During his first two seasons, Baker presided over the club's rebuilding from a team reliant upon homers — an offense built around Ken Griffey Jr. and Adam Dunn — to one that wins with pitching and defense.
The Reds reached the playoffs ahead of schedule in 2010, then got swept by the Phillies as their inexperience showed. They took a step back last year, when three of their five starters got hurt or became ill during spring training.
The Reds won 97 games and the NL Central again this season and took the first two games of their division series in San Francisco. They also suffered a significant setback when 19-game winner Johnny Cueto pulled muscles in his right side during the first inning of the playoff opener, which cost Cincinnati its ace.
The Reds dropped the next three at home, a devastating collapse as Baker reached the end of his deal.
"It was disheartening to have my club go through this," Baker said.
He acknowledged that he wasn't sure whether ownership would bring him back. He got his answer quickly.
Baker was hospitalized for four days in Chicago in September for an irregular heartbeat and a mini-stroke, missing the team's clinching win. He returned for the final series of the regular season and the playoffs.
Baker was a hard-hitting outfielder with the Atlanta Braves, getting his first promotion to the majors in 1966. His greatest moments as a player came with the Dodgers. He helped Los Angeles reach the World Series three times and win it in 1981. He played 19 years overall with the Braves, Dodgers, Giants and Athletics, making the All-Star game six times.

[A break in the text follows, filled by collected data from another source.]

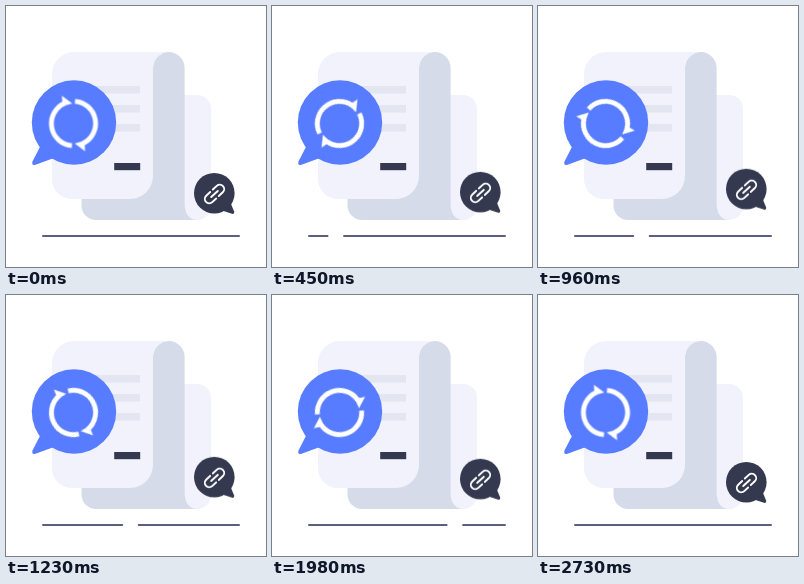
Write an HTML page without scripts that moves like this. It is 260 px wide and 261 px high and loops after 2790 ms.

```html
<!DOCTYPE html>
<html lang="en">
<head>
<meta charset="utf-8">
<title>Document sync</title>
<style>
  html, body { margin: 0; width: 100%; height: 100%; overflow: hidden; background: #fff; }
  svg { display: block; width: 100%; height: 100%; }

  .sheet { fill: #f1f2fb; }
  .fold { fill: #d5dbe9; }
  .text { fill: #e3e6f1; }
  .dark { fill: #343950; }
  .blue { fill: #587cff; }

  /* 91 steps of 30 ms, then a short hold */
  .spin, .ground { animation: 2790ms steps(91, end) infinite; }
  .spin { animation-name: spin; }
  .ground {
    animation-name: slide;
    fill: none;
    stroke: #5a5f7f;
    stroke-width: 2;
    stroke-linecap: round;
    stroke-dasharray: 196 16.5;
  }
  .bob { animation: bob 2790ms ease-in-out infinite; }

  @keyframes spin {
    from { transform: rotate(0deg); }
    97.85%, to { transform: rotate(360deg); }
  }
  @keyframes slide {
    from { stroke-dashoffset: 212.5px; }
    97.85%, to { stroke-dashoffset: 0px; }
  }
  @keyframes bob {
    from, 97.85%, to { transform: translateY(0); }
    50% { transform: translateY(-5.3px); }
  }
</style>
</head>
<body>
<svg viewBox="0 0 260 261">
  <defs>
    <g id="arrow">
      <path d="M1.5 -22.1A22.1 22.1 0 0 1 9.3 20" fill="none" stroke="#fff" stroke-width="4.9"/>
      <path d="M11.6 27.8L1.2 19.9L11 17.2Z" fill="#fff"/>
    </g>
    <path id="hook" d="M-1.8 -4.4H-7.2a4.4 4.4 0 0 0 0 8.8H-1.8"/>
  </defs>

  <!-- paper -->
  <rect class="sheet" x="150" y="89" width="55" height="125" rx="14"/>
  <path class="fold" d="M147 62a15.8 16 0 0 1 31.6 0V198C178.6 207 183 214 191 214H90A14.5 14.5 0 0 1 75.5 199.500V165H147Z"/>
  <path class="sheet" d="M68 46H163A16 16 0 0 0 147 62V170a23 23 0 0 1 -23 23H66a20 20 0 0 1 -20 -20V68a22 22 0 0 1 22 -22Z"/>
  <g class="text">
    <rect x="85" y="80" width="49" height="7.5"/>
    <rect x="85" y="99" width="49" height="7.5"/>
    <rect x="85" y="118" width="49" height="7.5"/>
  </g>
  <rect class="dark" x="108.2" y="157" width="26" height="7.2"/>

  <!-- sync bubble -->
  <g class="blue">
    <circle cx="68" cy="116.5" r="42.2"/>
    <path d="M35.500 138L26.600 155.300Q25.200 160 29.500 158.800L48 152Z"/>
  </g>
  <g transform="translate(67.5 117.5)">
    <g class="spin">
      <use href="#arrow"/>
      <use href="#arrow" transform="rotate(180)"/>
    </g>
  </g>

  <!-- link bubble -->
  <g class="bob">
    <g class="dark">
      <circle cx="208.3" cy="187.2" r="20.3"/>
      <path d="M225 198L228.2 205.8Q228.6 208.4 226 207.8L216 204.5Z"/>
    </g>
    <g transform="translate(208.5 188) rotate(-43)" fill="none" stroke="#fff" stroke-width="1.9" stroke-linecap="round">
      <use href="#hook"/>
      <use href="#hook" transform="rotate(180)"/>
      <path d="M-4.500 0H4.500"/>
    </g>
  </g>

  <path class="ground" d="M37 230H233"/>
</svg>
</body>
</html>
```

He won two Silver Slugger awards and one Gold Glove.
He has set himself apart as a manager.
Baker is one of only six managers to win division titles with three teams, along with Billy Martin, Joe Torre, Tony La Russa, Lou Piniella and Davey Johnson. When the Reds got their 90th win this season, it gave him seven seasons of reaching the mark.